For the past 96 years, New Mexicans have kicked off Fiesta de Santa Fe by watching a year’s worth of gloom, frustration and misfortune go up in flames in the form of Will Shuster’s Zozobra. However, adjustments have been made amid the coronavirus pandemic in an attempt to sustain the beloved tradition while keeping observers safe from the spread of the deadly virus. Still, the members of the Kiwanis Club of Santa Fe who produce Zozobra have woven together traditions of the past and accommodations to the present in this year’s festivities.
In sticking with the recent annual theme of having each year correspond with a different decade, 2021’s “Old Man Gloom” has been embellished with throwback ’80s details. According to Zozobra spokeswoman Lisa Jaramillo, every element of this year’s marionette was designed with great attention to the theme.
Fans will notice the atypical green skin and glowing yellow eyes unique to this year’s Zozobra. These zombie-esque characteristics are attributed to the final scene of one of the most iconic music videos of the 1980s: Michael Jackson’s “Thriller.” This year’s Zozobra will also sport Michael Jackson’s distinctive red leather jacket with pushed-up sleeves from the same music video. Representing another cultural landmark of the ’80s, Zozobra’s right hand forms a triumphant fist, reflecting the final scene of The Breakfast Club. This symbol illustrates pride for this year’s united efforts by all people to eliminate the grasp COVID-19 has had on the world.
This year’s eccentric, new design was paralleled by the modified process used to create this year’s Zozobra. Usually, children from the community are invited to a one-day effort to craft and stuff the 50-foot marionette. This year, under measures to protect against the spread of COVID-19, a group of Kiwanis Club members worked to construct Zozobra. The process took 4½ weeks to finish rather than the typical single day.
The joy of the Zozobra tradition was suppressed last year by the lack of an in-person audience. Differing from last year’s televised-only event, a limited audience will be in attendance for the upcoming burn. As attendees arrive to watch the demise of Old Man Gloom, they will notice the appearance of the marionette is not the only thing that has changed. The field will be significantly less crowded from years prior, with only 10,000 tickets available. All observers on Fort Marcy field are required to provide proof of full vaccination or a negative COVID-19 test within 72 hours of the event.
Masks are recommended, but not required, under Gov. Michelle Lujan Grisham’s orders because the event takes place outdoors.

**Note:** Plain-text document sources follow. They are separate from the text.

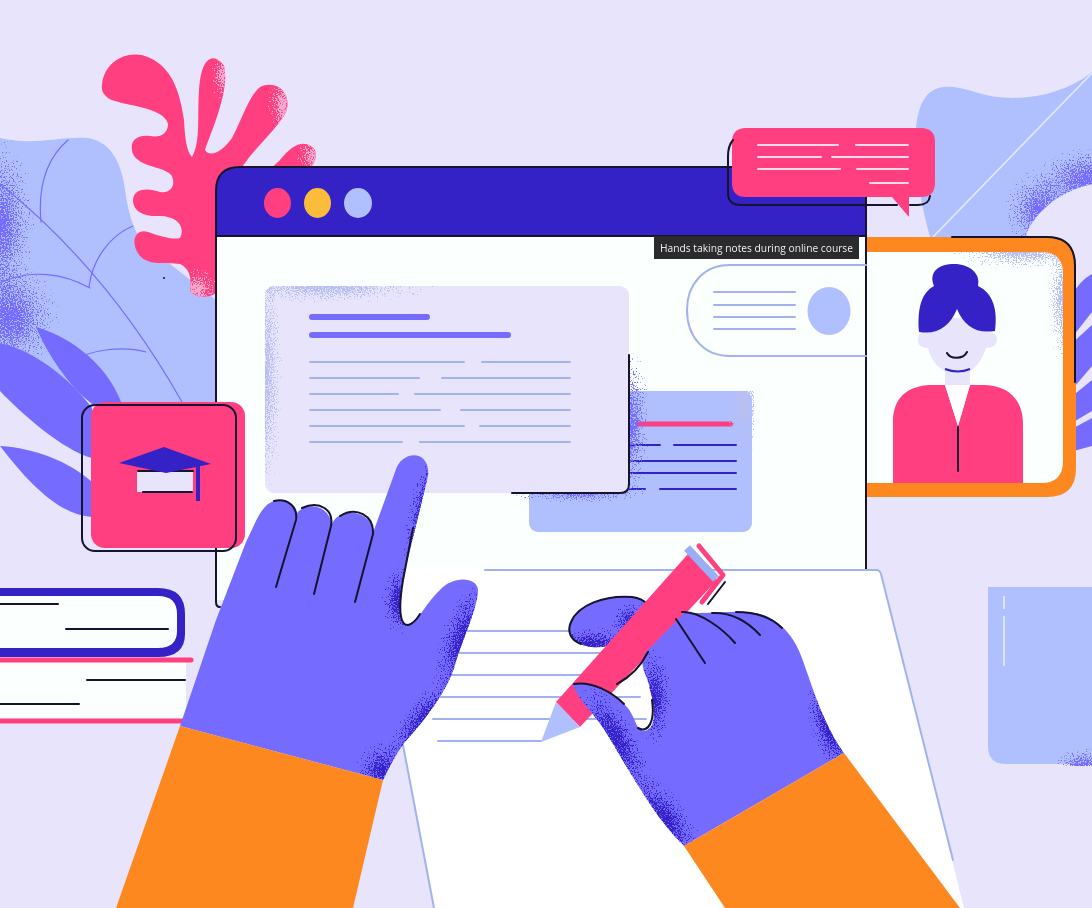
<!DOCTYPE html>
<html lang="en">
<head>
<meta charset="utf-8">
<title>Hands taking notes during online course</title>
<style>
:root{--lilac:#e7e4fc;--white:#fbfffe;--indigo:#3522c6;--violet:#756cff;--pink:#ff3f7f;--orange:#fd8820;--blue:#b0c0fe;--yellow:#fbbb3b;--ink:#15132e;--rule:#a3b2ee}
html,body{margin:0;width:1092px;height:908px;overflow:hidden;background:var(--lilac)}
svg{display:block}
.lilac{fill:var(--lilac)}.white{fill:var(--white)}.indigo{fill:var(--indigo)}.violet{fill:var(--violet)}
.pink{fill:var(--pink)}.orange{fill:var(--orange)}.blue{fill:var(--blue)}.yellow{fill:var(--yellow)}
.ink,.rule,.vein,.bar,.pinkline{fill:none;stroke-linecap:round;stroke-linejoin:round}
.ink{stroke:var(--ink);stroke-width:2}
.rule{stroke:var(--rule);stroke-width:2}
.vein{stroke:var(--violet);stroke-width:1.2}
.bar{stroke:var(--violet);stroke-width:6}
.pinkline{stroke:var(--pink);stroke-width:5}
.pale{stroke:#ffd9ec}.dark{stroke:var(--indigo)}
.tooltip rect{fill:#2b2b2e}
.tooltip text{fill:#fff;font:11.5px "Open Sans","Noto Sans",sans-serif}
</style>
</head>
<body>
<svg width="1092" height="908" viewBox="0 0 1092 908" role="img" aria-label="Hands taking notes during online course">
<defs>
  <filter id="grain" x="0" y="0" width="1" height="1" color-interpolation-filters="sRGB">
    <feTurbulence type="fractalNoise" baseFrequency=".75" numOctaves="2" seed="4"/>
    <feColorMatrix values="0 0 0 0 0 0 0 0 0 0 0 0 0 0 0 1 0 0 0 0" result="noise"/>
    <feComposite in="SourceGraphic" in2="noise" operator="arithmetic" k2=".45" k3="1" k4="-.72"/>
    <feComponentTransfer result="dots"><feFuncA type="linear" slope="10"/></feComponentTransfer>
    <feComponentTransfer in="SourceGraphic"><feFuncA type="linear" slope="60"/></feComponentTransfer>
    <feComposite in2="dots" operator="in"/>
  </filter>
  <radialGradient id="shade-indigo"><stop stop-color="#3522c6"/><stop offset="1" stop-color="#3522c6" stop-opacity="0"/></radialGradient>
  <radialGradient id="shade-violet"><stop stop-color="#756cff"/><stop offset="1" stop-color="#756cff" stop-opacity="0"/></radialGradient>
  <radialGradient id="shade-blue"><stop stop-color="#b9bff0"/><stop offset="1" stop-color="#b9bff0" stop-opacity="0"/></radialGradient>
  <radialGradient id="shade-rose"><stop stop-color="#f5a9cf"/><stop offset="1" stop-color="#f5a9cf" stop-opacity="0"/></radialGradient>
  <path id="leaf-shape" d="M0 138C35 146 60 136 88 138C112 142 122 165 125 190C130 225 140 252 170 264L216 300V402H90C70 380 30 370 0 345Z"/>
  <path id="coral-shape" d="M102 85C104 60 130 48 150 58C172 68 180 92 184 120C185 140 187 152 192 157C202 140 196 110 200 80C204 54 216 54 224 66C230 90 212 130 205 150C210 158 222 152 232 138C242 120 250 92 262 86C280 80 292 96 286 112C278 130 240 160 238 178C250 184 268 172 280 160C292 144 306 138 315 150C318 160 312 170 300 175L216 200V293C208 299 194 298 190 290C192 275 188 268 180 264C165 262 150 266 140 256C130 244 134 228 148 232C160 236 172 240 180 238C186 226 176 216 160 216C145 217 133 212 133 200C134 188 148 188 160 192C170 194 176 186 172 176C165 166 140 168 133 154C128 140 138 134 150 136C160 138 168 134 168 124C164 106 120 106 108 98C103 94 101 90 102 85Z"/>
  <path id="right-leaf-shape" d="M1092 72C1060 98 1010 104 975 92C945 82 925 84 918 115C910 150 920 200 930 237H1026C1030 218 1055 192 1092 184Z"/>
  <path id="left-hand-shape" d="M180 726L216 620L246 542C258 518 262 501 280 500C290 500 296 506 297 513C306 502 328 504 332 524C338 508 368 508 374 530L395 472C401 449 431 449 428 476L404 575C398 610 399 626 408 625C417 624 424 605 440 590C452 576 477 576 478 590C478 608 462 640 455 665C448 690 425 720 405 742C395 755 388 770 383 780Z"/>
  <path id="right-hand-shape" d="M684 846C655 818 630 772 610 739C597 715 578 702 573 684C590 680 612 692 624 704C637 716 634 730 645 731C657 729 655 705 650 690C648 674 637 667 646 652L685 612C710 616 750 606 770 618C795 632 801 655 808 675C818 705 830 735 844 753Z"/>
  <path id="fingertip-shape" d="M569 627C574 605 600 596 632 597C640 598 645 602 648 606L608 646C590 650 570 645 569 627Z"/>
  <clipPath id="leaf-clip"><use href="#leaf-shape"/></clipPath>
  <clipPath id="coral-clip"><use href="#coral-shape"/></clipPath>
  <clipPath id="right-leaf-clip"><use href="#right-leaf-shape"/></clipPath>
  <clipPath id="left-hand-clip"><use href="#left-hand-shape"/></clipPath>
  <clipPath id="right-hand-clip"><use href="#right-hand-shape"/></clipPath>
  <clipPath id="fingertip-clip"><use href="#fingertip-shape"/></clipPath>
  <clipPath id="note-clip"><rect x="265" y="286" width="364" height="207" rx="9"/></clipPath>
  <clipPath id="portrait-clip"><path d="M866 252H1041Q1063 252 1063 274V461Q1063 483 1041 483H866Z"/></clipPath>
</defs>

<rect class="lilac" width="1092" height="908"/>

<g id="left-plants">
  <use class="blue" href="#leaf-shape"/>
  <g clip-path="url(#leaf-clip)"><g filter="url(#grain)" fill="url(#shade-violet)">
    <ellipse cx="0" cy="225" rx="36" ry="90"/><ellipse cx="10" cy="318" rx="50" ry="56"/></g></g>
  <path class="vein" d="M0 184C70 240 130 310 182 402M68 140C45 160 38 190 41 222M133 226C108 236 92 262 89 287M0 283C30 268 65 274 90 288M67 364C90 348 125 346 146 352"/>
  <use class="pink" href="#coral-shape"/>
  <g clip-path="url(#coral-clip)"><g filter="url(#grain)" fill="url(#shade-rose)">
    <ellipse cx="223" cy="76" rx="12" ry="26"/><ellipse cx="284" cy="106" rx="18" ry="34"/><ellipse cx="314" cy="156" rx="18" ry="20"/><ellipse cx="196" cy="290" rx="24" ry="24"/></g></g>
  <circle cx="164" cy="278" r="1" fill="var(--ink)"/>
  <path class="violet" d="M0 343C40 352 75 385 92 408V458C62 450 20 412 0 391ZM36 327C62 334 105 358 122 404H92C68 385 48 355 36 327ZM0 446C35 448 70 462 92 482V517C60 515 30 485 0 446Z"/>
</g>

<g id="right-plants">
  <use class="blue" href="#right-leaf-shape"/>
  <g clip-path="url(#right-leaf-clip)"><g filter="url(#grain)" fill="url(#shade-violet)">
    <ellipse cx="1086" cy="180" rx="50" ry="34"/><ellipse cx="1040" cy="212" rx="36" ry="44"/></g></g>
  <path d="M1092 73L933 237" fill="none" stroke="#e4eaff" stroke-width="1.5"/>
  <path class="violet" d="M1070 298Q1080 280 1092 274V312L1070 340ZM1070 345L1092 325V366L1070 392ZM1070 398L1092 380V411L1070 424ZM1070 430L1092 418V446L1070 452Z"/>
</g>

<g id="mug">
  <path class="blue" d="M988 587H1092V764H1006Q988 764 988 746Z"/>
  <path d="M1004 596V609M1004 616V666" fill="none" stroke="#dce4ff" stroke-width="2"/>
  <ellipse cx="1085" cy="766" rx="34" ry="18" fill="url(#shade-violet)" filter="url(#grain)" clip-path="inset(0 0 18px 0)"/>
</g>

<g id="books">
  <path class="indigo" d="M0 588H158Q185 588 185 614V634Q185 657 158 657H0Z"/>
  <path class="white" d="M0 596H158Q177 596 177 614V631Q177 648 158 648H0Z"/>
  <path class="white" d="M0 660H186V720H0Z"/>
  <path class="pinkline" d="M0 660H191M0 721H184" stroke-width="6"/>
  <path class="ink" d="M0 604H58M66 629H168M87 680H185M0 704H79"/>
</g>

<g id="browser-window">
  <path class="white" d="M216 236H866V600H216Z"/>
  <path class="indigo" d="M216 236V191Q216 167 240 167H866V236Z"/>
  <path class="ink" stroke-width="1.5" d="M220 607Q216 607 216 602V191Q216 167 240 167H866V570M216 236H866"/>
  <ellipse class="pink" cx="277.500" cy="203" rx="13.500" ry="15"/>
  <ellipse class="yellow" cx="317.500" cy="203" rx="13.500" ry="15"/>
  <ellipse class="blue" cx="358" cy="203" rx="14" ry="15"/>
  <g id="speaker-tag">
    <path class="rule" d="M866 265H730C704 265 687 284 687 310C687 337 704 356 730 356H866M714 292H795M714 305H795M714 317H795M714 329H795"/>
    <ellipse class="blue" cx="829" cy="311" rx="21.500" ry="24"/>
  </g>
  <g id="blue-note">
    <rect class="blue" x="529" y="391" width="223" height="141" rx="9"/>
    <path class="pinkline" d="M638 424H731"/>
    <path class="rule dark" stroke-width="1.500" d="M629 445H660M674 445H736M629 461H736M629 473H736M629 489H645M660 489H736"/>
    <g filter="url(#grain)" fill="url(#shade-violet)"><ellipse cx="630" cy="425" rx="20" ry="76"/><ellipse cx="578" cy="491" rx="70" ry="13"/></g>
    <ellipse cx="744" cy="402" rx="18" ry="60" fill="url(#shade-blue)" filter="url(#grain)" clip-path="inset(49px 8px 0 0)"/>
  </g>
  <g id="main-note">
    <rect class="lilac" x="265" y="286" width="364" height="207" rx="9"/>
    <g clip-path="url(#note-clip)"><g filter="url(#grain)" fill="url(#shade-blue)">
      <ellipse cx="325" cy="286" rx="110" ry="18"/><ellipse cx="265" cy="375" rx="18" ry="130"/></g></g>
    <path class="bar" d="M312 317H427M312 335H508"/>
    <path class="rule" d="M310 362H464M482 362H570M310 378H419M442 378H570M310 394H398M415 394H570M310 410H440M461 410H570M310 426H464M480 426H570M310 442H402M420 442H570"/>
    <path class="ink" d="M629 355V484Q629 493 620 493H512"/>
  </g>
</g>

<g id="video-call">
  <path class="orange" d="M867 237H1047Q1076 237 1076 266V468Q1076 497 1047 497H867Z"/>
  <path class="white" d="M867 252H1041Q1063 252 1063 274V461Q1063 483 1041 483H867Z"/>
  <g clip-path="url(#portrait-clip)"><g filter="url(#grain)" fill="url(#shade-blue)"><ellipse cx="1025" cy="252" rx="78" ry="18"/><ellipse cx="1063" cy="300" rx="16" ry="64"/></g></g>
  <path class="ink" d="M952 237H1047Q1075 237 1075 266V382"/>
  <g id="tutor">
    <path class="lilac" d="M927 318H987V332Q997 332 997 340Q996 348 986 348C982 361 975 368 970 371V388L957 406L945 388V371C937 367 931 360 928 348Q918 348 918 340Q918 332 927 332Z"/>
    <path class="indigo" d="M919 332C917 305 923 292 934 286C928 271 940 264 954 264C970 264 981 274 978 286C993 293 998 310 995 331C976 334 964 326 957 309C950 326 938 335 919 332Z"/>
    <path class="ink" stroke-width="1.500" d="M947 353C950 359 963 360 967 352"/>
    <path d="M945 369Q958 374 970 369" fill="none" stroke="#3522c6" stroke-width="2"/>
    <path class="pink" d="M893 483V422C893 397 908 386 930 385H945L958 426L970 385H985C1008 386 1023 399 1023 424V483Z"/>
    <path fill="#fff" d="M945 385H970L958 426Z"/>
    <path class="ink" stroke-width="1.500" d="M958 427V471"/>
  </g>
</g>

<g id="chat-bubble">
  <path class="pink" d="M746 128H921Q935 128 935 142V183Q935 197 921 197H909V217L892 197H746Q732 197 732 183V142Q732 128 746 128Z"/>
  <path class="ink" d="M733 140Q728 146 728 156V193Q728 205 741 205H897M910 205H918Q929 205 930 196"/>
  <path class="rule pale" d="M758 145H838M856 145H908M758 157H821M832 157H908M758 169H840M857 169H908M870 183H908"/>
</g>

<g class="tooltip">
  <rect x="654" y="236" width="205" height="23"/>
  <text x="660" y="252" textLength="193" lengthAdjust="spacingAndGlyphs">Hands taking notes during online course</text>
</g>

<g id="graduation-card">
  <rect class="pink" x="91" y="402" width="154" height="146" rx="14"/>
  <rect class="ink" x="82" y="405" width="154" height="146" rx="13"/>
  <rect class="lilac" x="137" y="471" width="56" height="21"/>
  <path class="ink" d="M138 471H193M143 492H192"/>
  <path class="indigo" d="M119 463L164 447L211 464L166 473ZM196 466H200V490L200 501H196Z"/>
</g>

<g id="notepaper">
  <path fill="#fff" d="M370 570H880L964 908H434L403 745Z"/>
  <path class="rule" d="M485 570H876Q880 570 881 574L953 860M403 745L434 908"/>
  <path class="rule" d="M466 631H570M458 653H600M448 675H590M440 697H640M433 719H646M438 741H541"/>
</g>

<g id="left-arm">
  <use class="violet" href="#left-hand-shape"/>
  <g clip-path="url(#left-hand-clip)"><g filter="url(#grain)" fill="url(#shade-indigo)">
    <ellipse cx="424" cy="510" rx="16" ry="66" transform="rotate(13 424 510)"/><ellipse cx="398" cy="600" rx="16" ry="36"/>
    <ellipse cx="462" cy="640" rx="22" ry="62" transform="rotate(18 462 640)"/><ellipse cx="424" cy="722" rx="22" ry="60" transform="rotate(36 424 722)"/><ellipse cx="382" cy="772" rx="26" ry="32"/></g></g>
  <path class="ink" d="M274 501C288 498 298 507 296 520L276 587M302 508C320 500 334 510 331 526L314 594M340 516C356 506 374 515 373 534L355 602M413 528L403 580C398 610 400 626 408 625C413 624 417 619 420 614"/>
  <path class="orange" d="M180 726L383 780L353 908H116Z"/>
</g>

<g id="right-arm">
  <g id="fingertip">
    <use class="violet" href="#fingertip-shape"/>
    <g clip-path="url(#fingertip-clip)"><g filter="url(#grain)" fill="url(#shade-indigo)"><ellipse cx="592" cy="644" rx="44" ry="17"/><ellipse cx="632" cy="622" rx="22" ry="22"/></g></g>
    <path class="ink" d="M581 644C570 640 567 631 571 622C578 605 604 595 632 597C640 598 644 600 648 605"/>
  </g>
  <g id="pen">
    <path class="pink" d="M688 554L717 580L580 727L556 702Z"/>
    <path class="blue" d="M556 702L580 727L541 742Z"/>
    <path class="pinkline" stroke-linecap="butt" d="M699 546L723 575L702 602"/>
    <path d="M687 548L716 579" fill="none" stroke="#9aaef5" stroke-width="8"/>
    <path class="ink" d="M725 582L708 604"/>
  </g>
  <use class="violet" href="#right-hand-shape"/>
  <g clip-path="url(#right-hand-clip)"><g filter="url(#grain)" fill="url(#shade-indigo)">
    <ellipse cx="616" cy="738" rx="20" ry="66" transform="rotate(-30 616 738)"/><ellipse cx="664" cy="818" rx="24" ry="56" transform="rotate(-36 664 818)"/>
    <ellipse cx="654" cy="698" rx="18" ry="52"/><ellipse cx="829" cy="730" rx="18" ry="50" transform="rotate(-20 829 730)"/></g></g>
  <path class="ink" d="M574 684C592 681 612 692 624 704M617 684C632 676 642 664 648 652M638 728C649 734 655 720 652 700M676 619L705 663M682 612C700 611 724 630 735 643M712 613C732 612 748 622 760 635M736 612C756 612 772 618 782 628"/>
  <path class="orange" d="M684 846L844 753L960 908H725Z"/>
</g>
</svg>
</body>
</html>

The tradition of Zozobra is treasured by so many New Mexicans because of its ability to unite the community, an ideology shared by Lucia Porterfield-Ortiz, a senior at New Mexico School for the Arts. She has attended the event her entire life but has the special honor of performing the national anthem this year. Porterfield-Ortiz is excited that her voice will be a part of such a uniquely Santa Fe event that will pull together so many New Mexicans, even though COVID-19 has caused so much isolation and division.
She believes Zozobra is a tradition that has “always brought people together,” and she was “blown away” that the Kiwanis Club was able to make it happen even after all of this year’s limitations.
Considering many of Fiesta de Santa Fe’s customs are called off this year because of COVID-19, many question why a gathering as large as Zozobra is still taking place. Ray Sandoval, the Zozobra event committee chairman, believes it is important to uphold traditions, especially in current times.
“[It’s] an opportunity to come together and sob and contemplate what we are doing to put gloom out into the world,” Sandoval said in an interview. “But also it allows us to collectively celebrate the good in our lives.”
He added that Zozobra is “supposed to be held in perpetuity, in good times and bad,” to ensure Santa Feans can endure this cycle of healing annually.